EXERCISE DIRECTIONS: Scan the listing below. Copy each line that contains "none".

INPUT DATA:
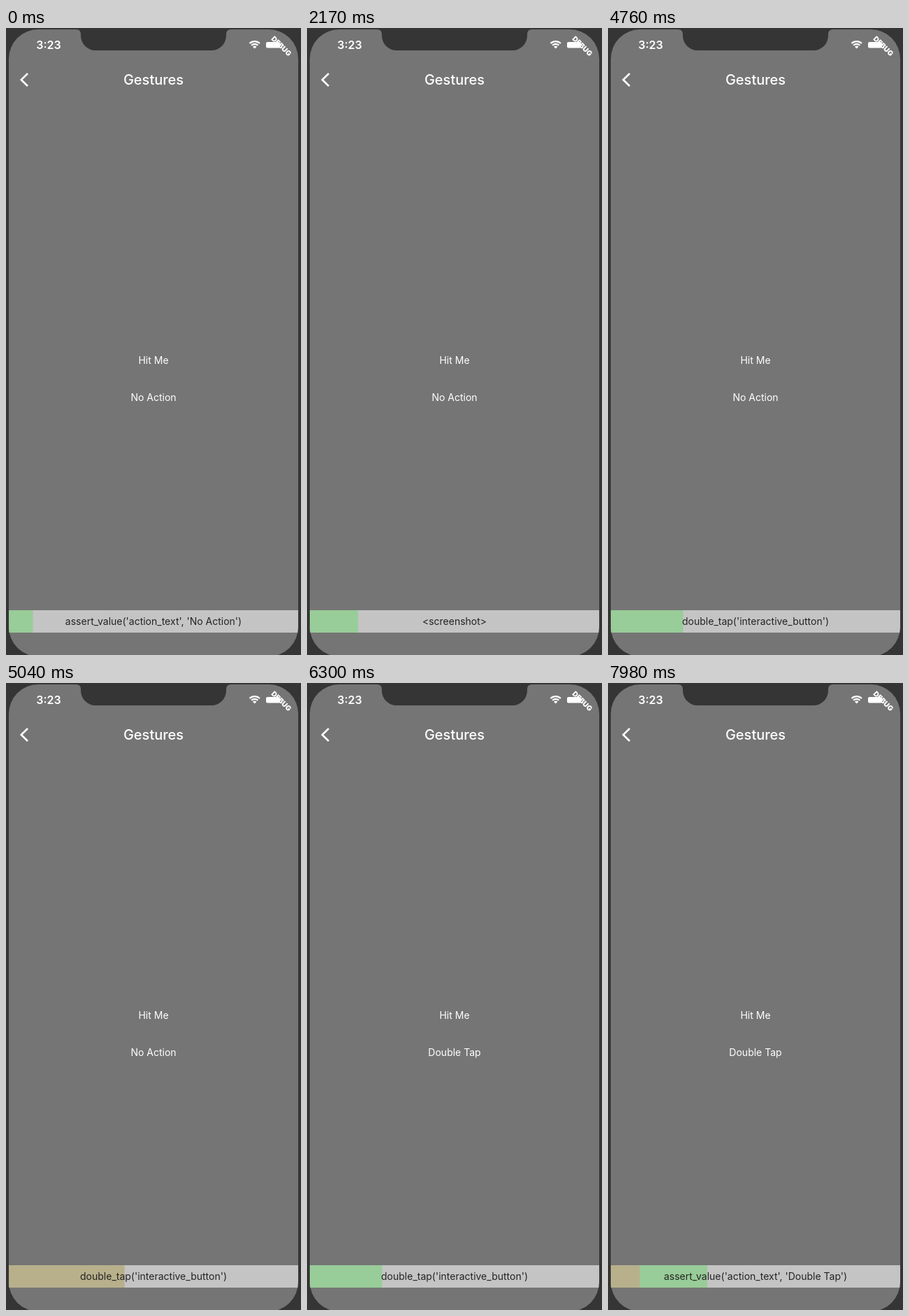
An HTML page with a canvas for the animation above (8 s loop, 422 by 896 pixels).

```html
<!DOCTYPE html>
<html lang="en">
<head>
<meta charset="utf-8">
<title>Gestures</title>
<style>
  html, body { margin: 0; width: 100%; height: 100%; overflow: hidden; background: #353535; }
  canvas { display: block; width: 422px; height: 896px; }
</style>
</head>
<body>
<canvas id="stage" width="422" height="896"></canvas>
<script>
const canvas = document.getElementById('stage');
const ctx = canvas.getContext('2d');
const LOOP = 8000, TICK = 70;
const FONT = 'Inter, Roboto, sans-serif';
const SCREEN = { x: 4, y: 2, w: 414, h: 896, r: 42 };
const BAR = { y: 832, h: 32 };
const MID = 211;
const STEP = SCREEN.w / 12;

// Test steps: caption and the time span in which it fades in.
const captions = [
  { text: "assert_value('action_text', 'No Action')", from: -2, to: -1 },
  { text: '<screenshot>', from: 1750, to: 2170 },
  { text: "double_tap('interactive_button')", from: 4060, to: 4410 },
  { text: "assert_value('action_text', 'Double Tap')", from: 7280, to: 7630 }
];
const advances = [[700, 910], [3080, 3290], [6300, 6510]];
const waits = [4820, 7910];
const WAIT_TIME = 500;
const TAP_TIME = 5600;

const ramp = (t, a, b) => Math.min(1, Math.max(0, (t - a) / (b - a)));

function label(text, x, y, size, weight, color, alpha = 1) {
  ctx.globalAlpha = alpha;
  ctx.font = `${weight} ${size}px ${FONT}`;
  ctx.textAlign = 'center';
  ctx.textBaseline = 'alphabetic';
  ctx.fillStyle = color;
  ctx.fillText(text, x, y);
  ctx.globalAlpha = 1;
}

function box(x, y, w, h, r, color) {
  ctx.fillStyle = color;
  ctx.beginPath();
  ctx.roundRect(x, y, w, h, r);
  ctx.fill();
}

function drawNotch() {
  ctx.fillStyle = '#353535';
  ctx.beginPath();
  ctx.moveTo(100, 0);
  ctx.lineTo(100, 2);
  ctx.quadraticCurveTo(107, 2, 107, 9);
  ctx.arcTo(107, 32, 130, 32, 21);
  ctx.arcTo(315, 32, 315, 9, 21);
  ctx.lineTo(315, 9);
  ctx.quadraticCurveTo(315, 2, 322, 2);
  ctx.lineTo(322, 0);
  ctx.fill();
}

function drawWifi() {
  const cx = 355.7, cy = 29.6, spread = 0.76, up = -Math.PI / 2;
  ctx.strokeStyle = ctx.fillStyle = '#fff';
  ctx.lineWidth = 2.3;
  for (const r of [10.5, 6.7]) {
    ctx.beginPath();
    ctx.arc(cx, cy, r, up - spread, up + spread);
    ctx.stroke();
  }
  ctx.beginPath();
  ctx.moveTo(cx, cy);
  ctx.arc(cx, cy, 4, up - spread, up + spread);
  ctx.fill();
}

function drawStatus() {
  label('3:23', 61, 30, 16, 600, '#fff');
  drawWifi();
  ctx.save();
  ctx.translate(394, 25.8);
  ctx.rotate(Math.PI / 4);
  label('DEBUG', 0, 3.7, 10.2, 900, '#fff');
  ctx.restore();
  box(372, 20, 20, 8.5, 2, '#fff');
}

function drawHeader() {
  ctx.strokeStyle = '#fff';
  ctx.lineWidth = 2.6;
  ctx.beginPath();
  ctx.moveTo(31, 65);
  ctx.lineTo(21.8, 74);
  ctx.lineTo(31, 83);
  ctx.stroke();
  label('Gestures', MID, 81, 20, 500, '#fff');
}

function drawBody(t) {
  label('Hit Me', MID, 480, 14, 400, '#fff');
  label(t < TAP_TIME ? 'No Action' : 'Double Tap', MID, 533, 14, 400, '#fff');
  const flash = ramp(t, 5110, 5320) * (1 - ramp(t, 5320, 5600));
  if (flash > 0) box(169, 447, 84, 56, 4, `rgba(255, 241, 124, ${0.41 * flash})`);
}

function drawBar(t) {
  const { x, w } = SCREEN;
  ctx.fillStyle = '#c4c4c4';
  ctx.fillRect(x, BAR.y, w, BAR.h);

  const done = advances.reduce((n, [a, b]) => n + ramp(t, a, b), 1);
  ctx.fillStyle = '#98cc98';
  ctx.fillRect(x, BAR.y, done * STEP, BAR.h);

  // The wait indicator grows in tenths, then vanishes.
  for (const start of waits) {
    const p = (t - start) / WAIT_TIME;
    if (p > 0 && p < 1) {
      ctx.fillStyle = '#b8b08b';
      ctx.fillRect(x, BAR.y, Math.floor(p * 10) / 10 * w, BAR.h);
    }
  }

  captions.forEach((c, i) => {
    const next = captions[i + 1];
    const alpha = ramp(t, c.from, c.to) * (next ? 1 - ramp(t, next.from, next.to) : 1);
    if (alpha > 0) label(c.text, MID, 853, 14, 400, '#242424', alpha);
  });
}

function draw(t) {
  ctx.fillStyle = '#353535';
  ctx.fillRect(0, 0, 422, 896);
  ctx.save();
  ctx.beginPath();
  ctx.roundRect(SCREEN.x, SCREEN.y, SCREEN.w, SCREEN.h, SCREEN.r);
  ctx.clip();
  ctx.fillStyle = '#757575';
  ctx.fillRect(0, 0, 422, 896);
  drawHeader();
  drawBody(t);
  drawBar(t);
  drawStatus();
  ctx.restore();
  drawNotch();
}

const begin = performance.now();
function loop() {
  const t = (performance.now() - begin) % LOOP;
  draw(Math.floor(t / TICK) * TICK);
  requestAnimationFrame(loop);
}
loop();
</script>
</body>
</html>
```
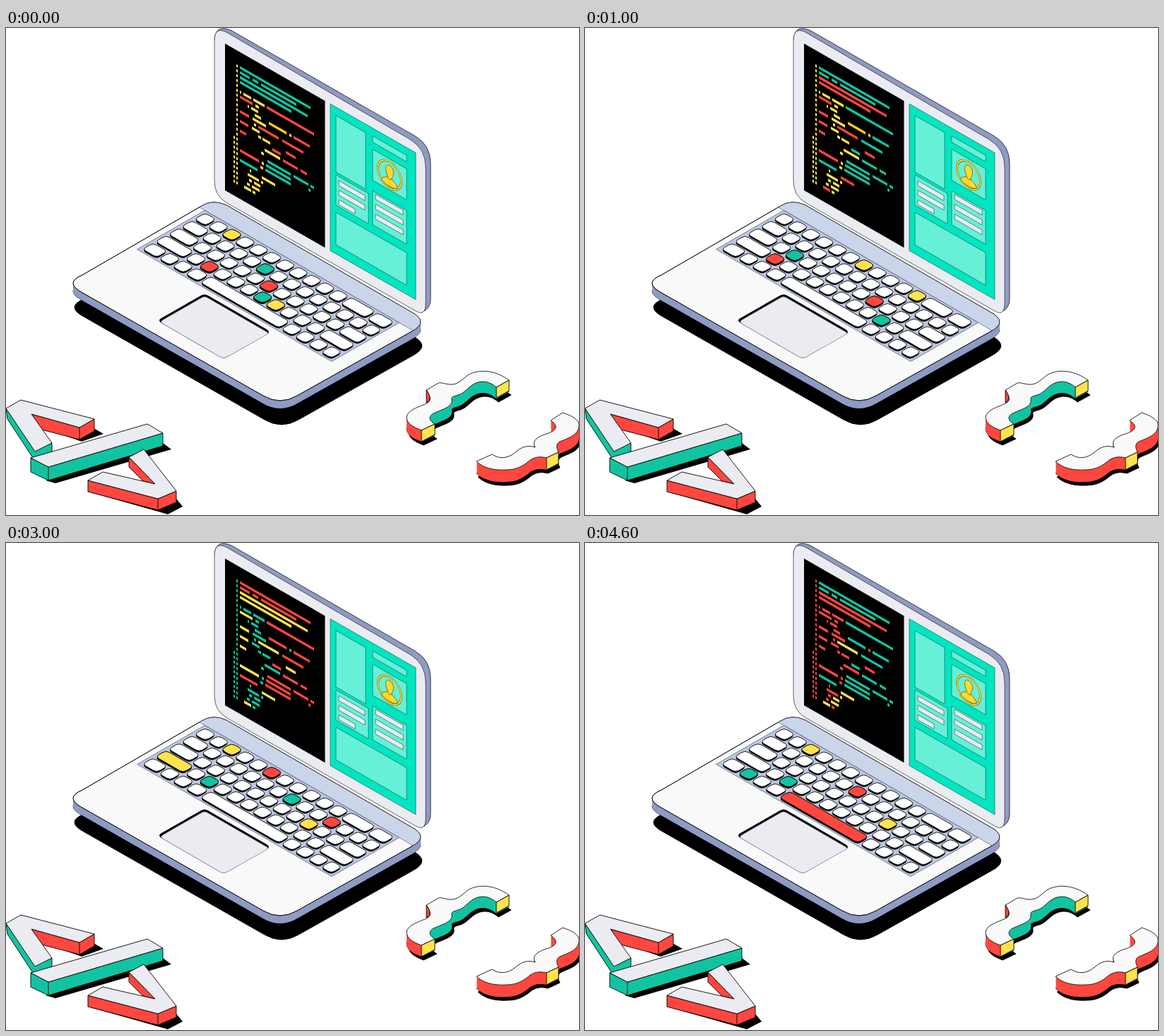
Write an HTML page that moves like this. It is 811 px wide and 690 px high and loops after 5000 ms.

```html
<!DOCTYPE html>
<html lang="en">
<head>
<meta charset="utf-8">
<title>Isometric laptop</title>
<style>
  html, body { margin: 0; width: 100%; height: 100%; overflow: hidden; background: #fff; }
  svg { display: block; width: 811px; height: 690px; }
  .ink { stroke: #000; stroke-width: .9; stroke-linejoin: round; }
  .ink * { vector-effect: non-scaling-stroke; }
  .thin { stroke: #17604f; stroke-width: .6; }
  .phase { visibility: hidden; animation: show 5s step-end infinite; }
  @keyframes show { 0% { visibility: visible; } 20%, 100% { visibility: hidden; } }
</style>
</head>
<body>
<svg id="stage" viewBox="0 0 811 690">
  <defs>
    <linearGradient id="braceSide" gradientUnits="userSpaceOnUse" x1="588" x2="589" y1="0" y2="0">
      <stop offset="0" stop-color="#ff473f"/><stop offset="1" stop-color="#11c4a1"/>
    </linearGradient>
    <clipPath id="deckClip"><path id="deckShape"/></clipPath>
  </defs>

  <g id="base"></g>
  <g clip-path="url(#deckClip)">
    <path d="M250 241L281 258 580 431 640 420 560 330 290 220Z" fill="#cbd5ea" stroke="#56607f" stroke-width=".7"/>
  </g>
  <path id="deckLine" fill="none" stroke="#000" stroke-width=".7"/>

  <g id="keyboard" class="ink" transform="matrix(18.8 10.85 -18.4 10.6 282 271)">
    <rect x="-.6" y="-.57" width="14.65" height="5.2" fill="#bcc6e0" stroke="#4d5675" stroke-width=".7"/>
  </g>

  <path d="M220 411L276 379Q281 376 286 379L369 427Q375 431 369 434L313 466Q308 469 303 466L220 418Q214 414 220 411Z"/>
  <path d="M223 413L277 382Q281 379.500 285 382L368 430Q373 432 368 435L313 466Q308 469 303 466L222 419Q217 416 223 413Z" fill="#ebebf2" stroke="#666d85" stroke-width=".6"/>

  <g class="ink">
    <path d="M295 16Q297 -6 319 3.500L579 153Q601 166 601 192V384Q601 398 588 403L560 380Z" fill="#8f9bc4" stroke-width=".7"/>
    <path d="M295 18Q295 -3 313 6.500L572 158Q594 171 594 198V390Q594 409 580 401L313 248Q295 238 295 217Z" fill="#ebebf2" stroke-width=".6"/>
  </g>

  <g id="screen" transform="matrix(1 .5735 0 1 310 22)">
    <rect width="141.500" height="208"/>
    <g class="thin">
      <rect x="149" width="121" height="208" fill="#00e6c0"/>
      <g id="panels" fill="#66f0d8"></g>
      <g id="bars" fill="#ebebf2"></g>
    </g>
    <g fill="none">
      <ellipse cx="233" cy="52.500" rx="16.500" ry="18.500" stroke="#5c5a18" stroke-width="2.800"/>
      <ellipse cx="233" cy="52.500" rx="16.500" ry="18.500" stroke="#ffd92e" stroke-width="1.800"/>
    </g>
    <g fill="#ffd92e" stroke="#5c5a18" stroke-width=".7">
      <path d="M222 66C222 59 229 59 230.500 56H235.500C237 59 244 59 244 66Q233 72 222 66Z"/>
      <path d="M227.500 46C227.500 37 238.500 37 238.500 46C238.500 52 236 54 235.500 58Q233 60 230.500 58C230 54 227.500 52 227.500 46Z"/>
    </g>
    <g id="code"></g>
  </g>

  <g id="tags">
    <path d="M52 566L124 567 138 575 107 586Z"/>
    <path d="M56 641L222 588 234 597 70 645Z"/>
    <path d="M120 658L241 667 250 678 229 689Z"/>
    <g class="ink" stroke-width=".8">
      <path d="M36 547L104 566 125 554V571L104 583 50 569Z" fill="#ff473f"/>
      <path d="M104 566V583" fill="none"/>
      <path d="M0 539L41 598 65 588V601L38 609 2 554Z" fill="#11c4a1"/>
      <path d="M0 539L21 527 125 554 104 566 36 547 65 588 41 600Z" fill="#ebebf2"/>
      <path d="M35 609L60 622 222 574V592L60 641 35 629Z" fill="#11c4a1"/>
      <path d="M60 622V641" fill="none"/>
      <path d="M35 609L200 561 222 574 60 622Z" fill="#ebebf2"/>
      <path d="M174 608V622L194 642 211 646Z" fill="#ff473f"/>
      <path d="M116 641L215 667 241 656V672L215 683 116 657Z" fill="#ff473f"/>
      <path d="M215 667V683" fill="none"/>
      <path d="M116 641L137 629 211 646 174 608 195 597 241 656 215 667Z" fill="#ebebf2"/>
    </g>
  </g>

  <g id="braces"></g>
</svg>

<script>
const $ = id => document.getElementById(id);

function add(parent, tag, attrs) {
  const el = document.createElementNS('http://www.w3.org/2000/svg', tag);
  for (const name in attrs) el.setAttribute(name, attrs[name]);
  return parent.appendChild(el);
}

const rect = (parent, x, y, width, height, extra) =>
  add(parent, 'rect', { x, y, width, height, ...extra });

// Solid block: shadow, side walls stacked downwards, then the top face.
function block(parent, d, { depth, side, top, shadow }) {
  const g = add(parent, 'g', { class: 'ink' });
  add(g, 'path', { d, transform: `translate(${shadow})` });
  add(g, 'path', { d, fill: side, transform: `translate(0 ${depth})` });
  for (let y = depth; y >= 0; y--)
    add(g, 'path', { d, fill: side, stroke: 'none', transform: `translate(0 ${y})` });
  add(g, 'path', { d, fill: top, 'stroke-width': .8 });
  return g;
}

// Laptop body
const deck = 'M108 350L277 252Q293 242 312 251L573 402Q600 416 574 430L412 521Q388 535 364 521L108 375Q82 361 108 350Z';
block($('base'), deck, { depth: 11, side: '#8f9bc4', top: '#f9f9f9', shadow: '2 34' });
$('deckShape').setAttribute('d', deck);
$('deckLine').setAttribute('d', deck);

// Keyboard, measured in key units
const ones = n => Array(n).fill(1);
const keyRows = [
  [...ones(11), 2, 1.4],
  [1.5, ...ones(12), .95],
  [1.75, ...ones(11), 1.65],
  [2.25, ...ones(10), 2.15],
  [1.25, 1, 1, 1.1, 6.1, 1, 1, 1, .95]
];

function drawKey(parent, row, index, fill) {
  const widths = keyRows[row];
  const x = widths.slice(0, index).reduce((a, b) => a + b, -.5) + .09;
  const w = widths[index] - .18;
  const y = row - .41;
  rect(parent, x + .08, y + .1, w, .82, { rx: .25, 'stroke-width': .5 });
  rect(parent, x, y, w, .82, { rx: .25, fill });
}

keyRows.forEach((widths, row) =>
  widths.forEach((w, index) => drawKey($('keyboard'), row, index, '#fff')));

const ink = { G: '#11c4a1', R: '#ff473f', Y: '#ffe34d', O: '#ffcc0d' };
const litKeys = [
  'Y0.2 R3.2 G1.5 R2.6 G3.6 Y3.7',
  'Y0.6 Y0.10 R3.1 G2.2 R2.8 G3.9',
  'Y0.2 R2.4 G3.4 R0.9 Y2.9 G3.9',
  'Y0.2 Y3.0 R0.5 G3.2 G1.7 Y2.9 R1.10',
  'Y0.2 G4.1 G3.2 R1.6 Y2.9 R4.4'
];
litKeys.forEach((keys, i) => {
  const g = add($('keyboard'), 'g', { class: 'phase', style: `animation-delay:${i - 5}s` });
  for (const key of keys.split(' ')) {
    const [row, index] = key.slice(1).split('.').map(Number);
    drawKey(g, row, index, ink[key[0]]);
  }
});

// Web page preview
[[157, 12, 42, 80], [157, 96, 46, 43], [209, 11, 48, 9], [209, 30, 48, 44],
 [209, 89, 48, 48], [157, 149, 100, 46]].forEach(p => rect($('panels'), ...p));
[[161, 102, 37], [161, 115.5, 37], [161, 129, 23], [213, 91.5, 39], [213, 105.5, 39], [213, 119.5, 39]]
  .forEach(([x, y, w]) => rect($('bars'), x, y, w, 7));

// Code: each token has a colour group and a span; each group has one colour per second.
const groups = {
  a: 'GGORG', b: 'GRRYR', c: 'RGORG', d: 'YYGGR',
  e: 'RRRYR', g: 'YRRYY', h: 'OOORG', k: 'RRRYY', m: 'YYGGY'
};
const lines = [
  'a0-100', 'a0-14 a18-26 a30-80', 'b0-96', 'b0-73', '',
  'd0-2 d5-16 d19-35 c38-105', 'e0-18 d22-27', 'd11-13 d16-26', 'd21-30 h41-66 d70-73 c76-99',
  'e0-13 d18-37', 'd20-23 k26-55 c60-90', 'e0-12 d17-28', 'd26-30 d32-43 e65-79',
  'e0-9 c46-58', 'd35-57 c61-82 c86-95', 'd30-34', 'a39-72 a76-97 a100-105',
  'e0-27 d31-34 a37-72 a97-100', 'd29-33 a36-72', 'a0-25',
  'd14-16 g31-50', 'd11-27 m30-33', 'd13-17 m20-29', 'd10-14 m17-28', 'g6-16 d18-22'
];
const pitch = 6.9;
const token = (group, x, row, w, h = 3.8) =>
  rect($('code'), x + 21, 20 + row * pitch, w, h, { class: 'tok-' + group });

lines.forEach((line, row) => {
  token('d', -5, row, 2, 4);
  if (row > 14) token('d', -9, row, 2, 4);
  for (const [, group, from, to] of line.matchAll(/(\w)(\d+)-(\d+)/g))
    token(group, +from, row, to - from);
});

document.head.appendChild(document.createElement('style')).textContent =
  Object.entries(groups).map(([name, seq]) => {
    const steps = [...seq].map((c, i) => `${i * 20}%{fill:${ink[c]}}`).join('');
    return `@keyframes tok-${name}{${steps}100%{fill:${ink[seq[0]]}}}
      .tok-${name}{animation:tok-${name} 5s step-end infinite}`;
  }).join('\n');

// Curly braces
const face = (g, d, fill) => add(g, 'path', { d, fill });

const open = block($('braces'),
  'M712 499C690 483 668 484 655 491C645 498 640 506 628 505C620 504 616 502 612 503L595 513' +
  'C600 522 603 526 597 531C588 536 569 540 567 551C567 560 575 565 588 570L607 561' +
  'C598 556 598 550 605 546C618 540 632 537 631 527C630 523 632 522 640 520' +
  'C650 517 655 507 665 503C675 499 685 501 694 509Z',
  { depth: 16, side: 'url(#braceSide)', top: '#f9f9f9', shadow: '3 21' });
face(open, 'M595 513V531C602 527 601 521 595 513Z', '#ff473f');
face(open, 'M694 509L712 499V514L694 524Z', '#ffe34d');
face(open, 'M588 570L607 561V576L588 586Z', '#ffe34d');

const close = block($('braces'),
  'M788 545C805 551 811 556 811 563C811 577 795 581 784 586C778 589 779 595 782 601L765 609' +
  'C757 607 750 607 742 612C735 618 725 626 708 626C690 627 675 623 666 614L688 604' +
  'C698 611 710 610 720 602C728 595 736 590 749 594C743 584 755 578 765 575C778 571 784 565 771 556Z',
  { depth: 17, side: '#ff473f', top: '#f9f9f9', shadow: '2 22' });
face(close, 'M765 609L782 601V617L765 626Z', '#ffe34d');
</script>
</body>
</html>
```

EXPECTED OUTPUT:
  <path id="deckLine" fill="none" stroke="#000" stroke-width=".7"/>
    <g fill="none">
      <path d="M104 566V583" fill="none"/>
      <path d="M60 622V641" fill="none"/>
      <path d="M215 667V683" fill="none"/>
    add(g, 'path', { d, fill: side, stroke: 'none', transform: `translate(0 ${y})` });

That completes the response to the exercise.